In a video address to an international conference in Vienna focused on combatting anti-Semitism, Netanyahu said anti-Semitism and anti-Zionism are one.
An open letter from 35 prominent Israelis, including Jewish-history scholars and Israel Prize laureates, was published a day before the conference in the Austrian media saying, "It is nonsensical and inappropriate to identify anti-Zionism with anti-Semitism."
The conference, which Netanyahu did not attend due to the political crisis in Israel, brought together representatives from EU member countries and Israel, as well as American and European Jewish organizations.

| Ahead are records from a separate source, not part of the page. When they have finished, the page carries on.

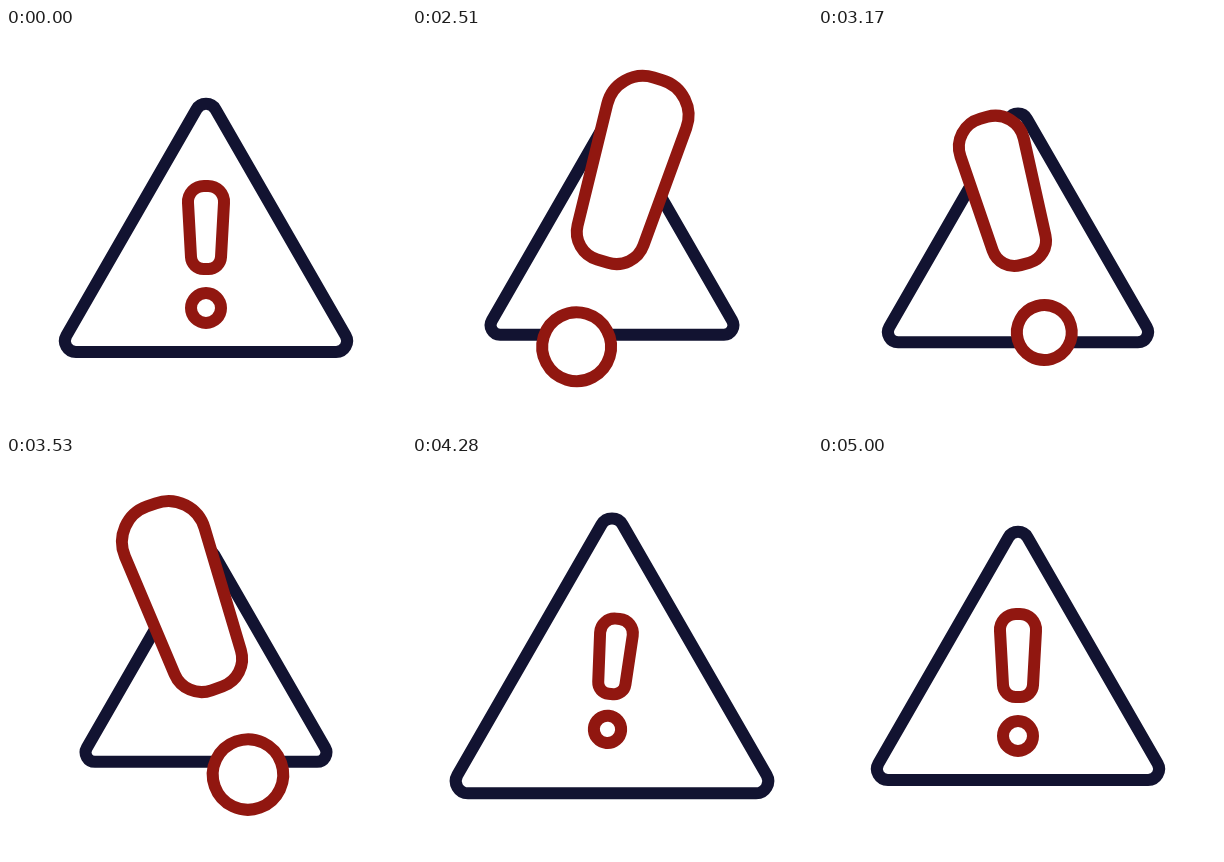
An HTML page that plays this animation: 400x400 px, repeating every 5030 ms.

```html
<!DOCTYPE html>
<html>
<head>
<meta charset="utf-8">
<style>
  html, body { margin: 0; width: 100%; height: 100%; overflow: hidden; background: #fff; }
  svg { display: block; width: 400px; height: 400px; }
  path, circle { fill: #fff; stroke-width: 12; stroke-linejoin: round; vector-effect: non-scaling-stroke; }
</style>
</head>
<body>
<svg viewBox="0 0 400 400">
  <path id="sign" stroke="#121331" d="M70 324H330A11 11 0 0 0 339.6 307.5L209.6 81.5A11 11 0 0 0 190.4 81.5L60.4 307.5A11 11 0 0 0 70 324Z"/>
  <g id="mark" stroke="#911710">
    <path d="M198 158H202A16 16 0 0 1 218 174.9L215 229.2A12.5 12.5 0 0 1 202.5 241H197.5A12.5 12.5 0 0 1 185 229.2L182 174.9A16 16 0 0 1 198 158Z"/>
    <circle cx="200" cy="280" r="15"/>
  </g>
</svg>
<script>
const LOOP = 5030, START = 2030, STEP = 30, PIVOT = 227;
const sign = document.getElementById('sign');
const mark = document.getElementById('mark');

const rest = { grow: 0, tilt: 0, size: 1 };
const swing = side => ({ grow: 1.36, tilt: 19.8 * side, size: .852 });
const poses = [
  { at: 2005, ...rest },
  { at: 2425, ...swing(1) },
  { at: 3020, grow: .6, tilt: -14, size: .952 },
  { at: 3630, ...swing(-1) },
  { at: 4200, grow: -.11, tilt: 6.5, size: 1.128, rebound: true },
  { at: 4650, grow: .03, tilt: -1.5, size: .985 },
  { at: 5000, ...rest },
];

// Cubic Bezier easing with control points (.33, 0) and (x2, 1)
function ease(x, x2) {
  let lo = 0, hi = 1, u = x;
  for (let i = 0; i < 24; i++) {
    u = (lo + hi) / 2;
    const v = 1 - u;
    if (u * v * v + 3 * u * u * v * x2 + u * u * u < x) lo = u;
    else hi = u;
  }
  return u * u * (3 - 2 * u);
}

function poseAt(t) {
  const i = poses.findIndex(p => p.at > t);
  if (i < 1) return rest;
  const a = poses[i - 1], b = poses[i];
  const p = ease((t - a.at) / (b.at - a.at), b.rebound ? .6 : .2);
  // On the rebound the tilt trails the mark's size, and the sign trails both
  const mix = (key, lag) => a[key] + (b[key] - a[key]) * (b.rebound ? p ** lag : p);
  return { grow: mix('grow', 1), tilt: mix('tilt', 1.5), size: mix('size', 2) };
}

function draw(now) {
  const t = now % LOOP;
  const { grow, tilt, size } = poseAt(t < START ? 0 : t - (t - START) % STEP);
  const y = PIVOT - 19 * Math.abs(grow);
  sign.setAttribute('transform',
    `translate(200 200) scale(${size}) translate(-200 -200)`);
  mark.setAttribute('transform',
    `translate(200 ${y}) rotate(${tilt}) scale(${1 + grow}) translate(-200 ${-PIVOT})`);
}

const begin = performance.now();
function tick() {
  draw(performance.now() - begin);
  requestAnimationFrame(tick);
}
tick();
</script>
</body>
</html>
```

The signatories to the letter against the conflation of anti-Zionism and anti-Semitism objected to the conference's official declaration, which alleged "identifying" anti-Zionism with anti-Semitism and called for a distinction between legitimate criticism of Israel, "harsh as it may be," and anti-Semitism.
- Israeli academics and artists warn against equating anti-Zionism with anti-Semitism
- Netanyahu cancels visit to Austrian anti-Semitism conference
- Austrian president confirms: We asked Israel to reconsider boycott on foreign minister
"This fight against anti-Semitism should not be instrumentalized to suppress legitimate criticism of Israel’s occupation and severe violations of Palestinian human rights," the letter read.
In the address, the prime minister called Austrian Chancellor Sebastian Kurz, whose country holds the EU's rotating presidency until the end of the year and hosted the meeting, a friend: "Sebastian, you are a true friend of Israel. A true friend of the Jewish people."
Kurz's conservative People's Party rules in a coalition alongside the far-right Freedom Party, which Israel boycotts.
The increased focus on combating anti-Semitism and commemorating the Holocaust is part of an effort by the Austrian government to lift Israel’s boycott of the Freedom Party, which is known for its anti-Semitic and Nazi roots.
Netanyahu also reminded the audience that Israel, together with seven European countries, including Austria, adopted the International Holocaust Remembrance Alliance, or IHRA, definition of anti-Semitism and "urged all countrites to adopt this definition."
The IHRA definition - which was adopted in 2016 by Germany, the United Kingdom and five others in the European Union - includes the phrase: “Denying the Jewish people their right to self-determination, e.g., by claiming that the existence of a State of Israel is a racist endeavor.”
The IHRA definition was central to a controversy involving allegations of anti-Semitism against U.K Labor leader Jeremy Corbyn when the party refused to adopt the IHRA definition, opting instead for a diluted version. It has since adopted the full IHRA wording.
The last time an Israeli prime minister visited Austria was over 21 years ago, when Netanyahu visited the country in his previous tenure as premier. Before that, only Golda Meir and Presidents Moshe Katzav and Shimon Peres had gone to Austria on official visits.
The head of the European Jewish Congress, Moshe Kantor, warned at Wednesday's "Europe Beyond Anti-Semitism and Anti-Semitism - Securing Jewish Life in Europe" conference in Vienna that "Jewish communities in Europe are increasingly concerned about their security and pessimistic about their future."
He and others called on governments, public and private institutions to implement policies against anti-Semitism presented at the conference.
Kurz said the measures include providing better safety for Jewish communities, reinforcing legislation and improving education against anti-Semitism.
The Associated Press contributed to this report